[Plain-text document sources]
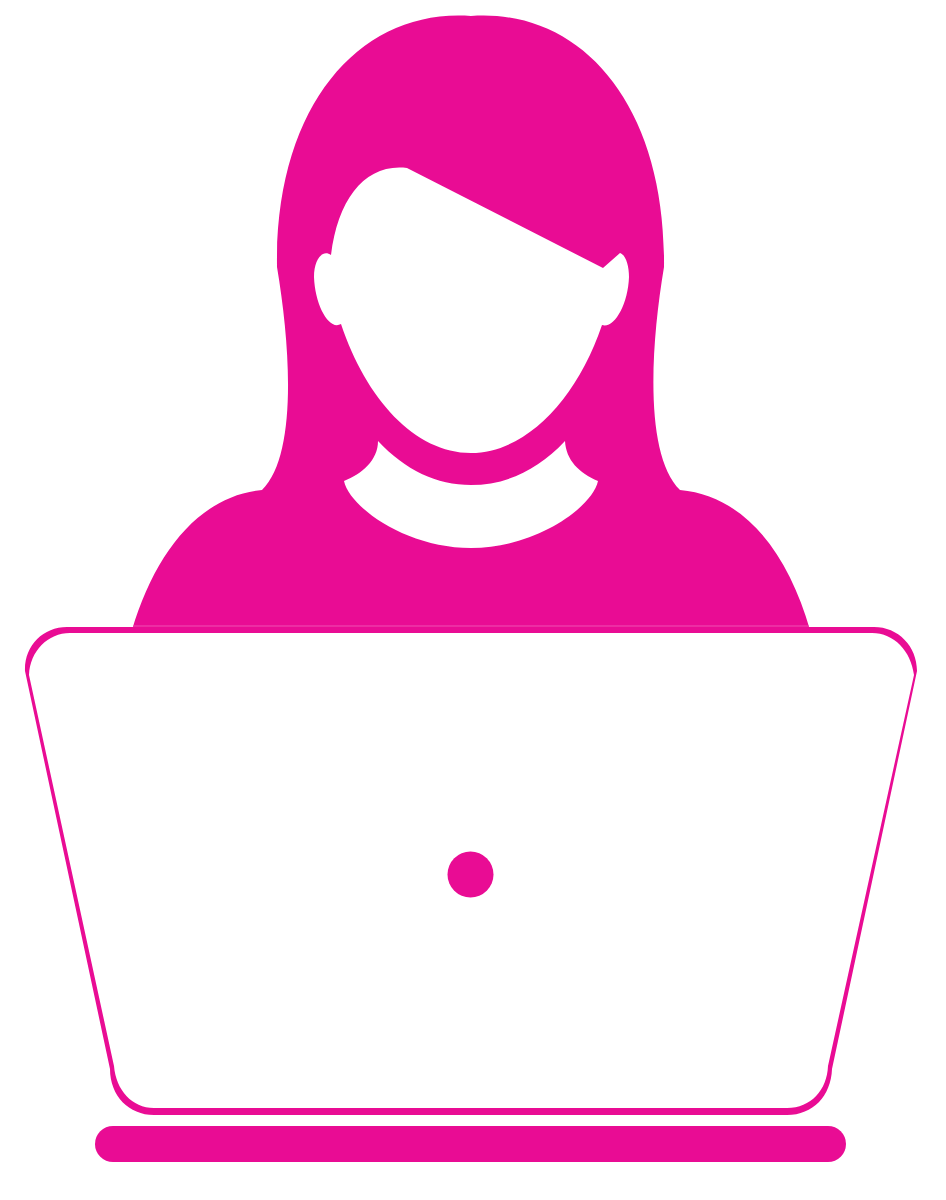
<!DOCTYPE html>
<html lang="en">
<head>
<meta charset="utf-8">
<title>Woman at a laptop</title>
<style>
:root { --pink: #e90c94; --paper: #ffffff; --seam: #f04fb2; }
html, body { margin: 0; background: var(--paper); overflow: hidden; }
svg { display: block; width: 946px; height: 1200px; }
.pink { fill: var(--pink); }
.paper { fill: var(--paper); }
.seam { stroke: var(--seam); stroke-width: 1; }
</style>
</head>
<body>
<svg viewBox="0 0 946 1200" role="img" aria-label="Icon of a woman with long hair working behind a laptop">
  <g id="woman">
    <path class="pink" d="M471 16C580 8 666 103 664 267C650 350 645 456 680 490C745 496 788 553 810 630H132C155 553 199 496 262 490C297 456 291 350 277 267C275 103 362 8 471 16Z"/>
    <path id="face" class="paper" d="M407 168L603 268L620 253C626 255 629 266 629 277C628 305 614 329 602 325C577 399 526 453 471 453C415 453 366 399 341 324C329 331 315 305 314 277C314 260 322 249 331 255C338 198 366 163 407 168Z"/>
    <path id="neck" class="paper" d="M378 441C405 470 437 485 471 485C506 485 538 470 565 441C566 460 579 473 598 481C592 508 535 548 471 548C407 548 350 508 344 481C362 474 378 460 378 441Z"/>
  </g>
  <g id="laptop">
    <path class="pink" d="M67 627H874C898 627 917 646 917 671L832 1069C831 1096 813 1115 787 1115H154C129 1115 110 1096 110 1069L25 671C24 646 43 627 67 627Z"/>
    <path class="paper" d="M70 633H872C894 633 911 651 914 675L828 1066C827 1090 811 1108 787 1108H154C132 1108 116 1090 114 1066L29 675C30 651 48 633 70 633Z"/>
    <line class="seam" x1="133" y1="626" x2="809" y2="626"/>
    <circle class="pink" cx="470.5" cy="874.5" r="23"/>
    <rect id="base" class="pink" x="95" y="1126" width="751" height="36" rx="18"/>
  </g>
</svg>
</body>
</html>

§ WHAT THE EXERCISE ASKS
Keep every word of the records above exactly, and return them with no pictures.

§ ANSWER SPACE
<!DOCTYPE html>
<html lang="en">
<head>
<meta charset="utf-8">
<title>Woman at a laptop</title>
<style>
:root { --pink: #e90c94; --paper: #ffffff; --seam: #f04fb2; }
html, body { margin: 0; background: var(--paper); overflow: hidden; }
svg { display: block; width: 946px; height: 1200px; }
.pink { fill: var(--pink); }
.paper { fill: var(--paper); }
.seam { stroke: var(--seam); stroke-width: 1; }
</style>
</head>
<body>
<svg viewBox="0 0 946 1200" role="img" aria-label="Icon of a woman with long hair working behind a laptop">
  <g id="woman">
    <path class="pink" d="M471 16C580 8 666 103 664 267C650 350 645 456 680 490C745 496 788 553 810 630H132C155 553 199 496 262 490C297 456 291 350 277 267C275 103 362 8 471 16Z"/>
    <path id="face" class="paper" d="M407 168L603 268L620 253C626 255 629 266 629 277C628 305 614 329 602 325C577 399 526 453 471 453C415 453 366 399 341 324C329 331 315 305 314 277C314 260 322 249 331 255C338 198 366 163 407 168Z"/>
    <path id="neck" class="paper" d="M378 441C405 470 437 485 471 485C506 485 538 470 565 441C566 460 579 473 598 481C592 508 535 548 471 548C407 548 350 508 344 481C362 474 378 460 378 441Z"/>
  </g>
  <g id="laptop">
    <path class="pink" d="M67 627H874C898 627 917 646 917 671L832 1069C831 1096 813 1115 787 1115H154C129 1115 110 1096 110 1069L25 671C24 646 43 627 67 627Z"/>
    <path class="paper" d="M70 633H872C894 633 911 651 914 675L828 1066C827 1090 811 1108 787 1108H154C132 1108 116 1090 114 1066L29 675C30 651 48 633 70 633Z"/>
    <line class="seam" x1="133" y1="626" x2="809" y2="626"/>
    <circle class="pink" cx="470.5" cy="874.5" r="23"/>
    <rect id="base" class="pink" x="95" y="1126" width="751" height="36" rx="18"/>
  </g>
</svg>
</body>
</html>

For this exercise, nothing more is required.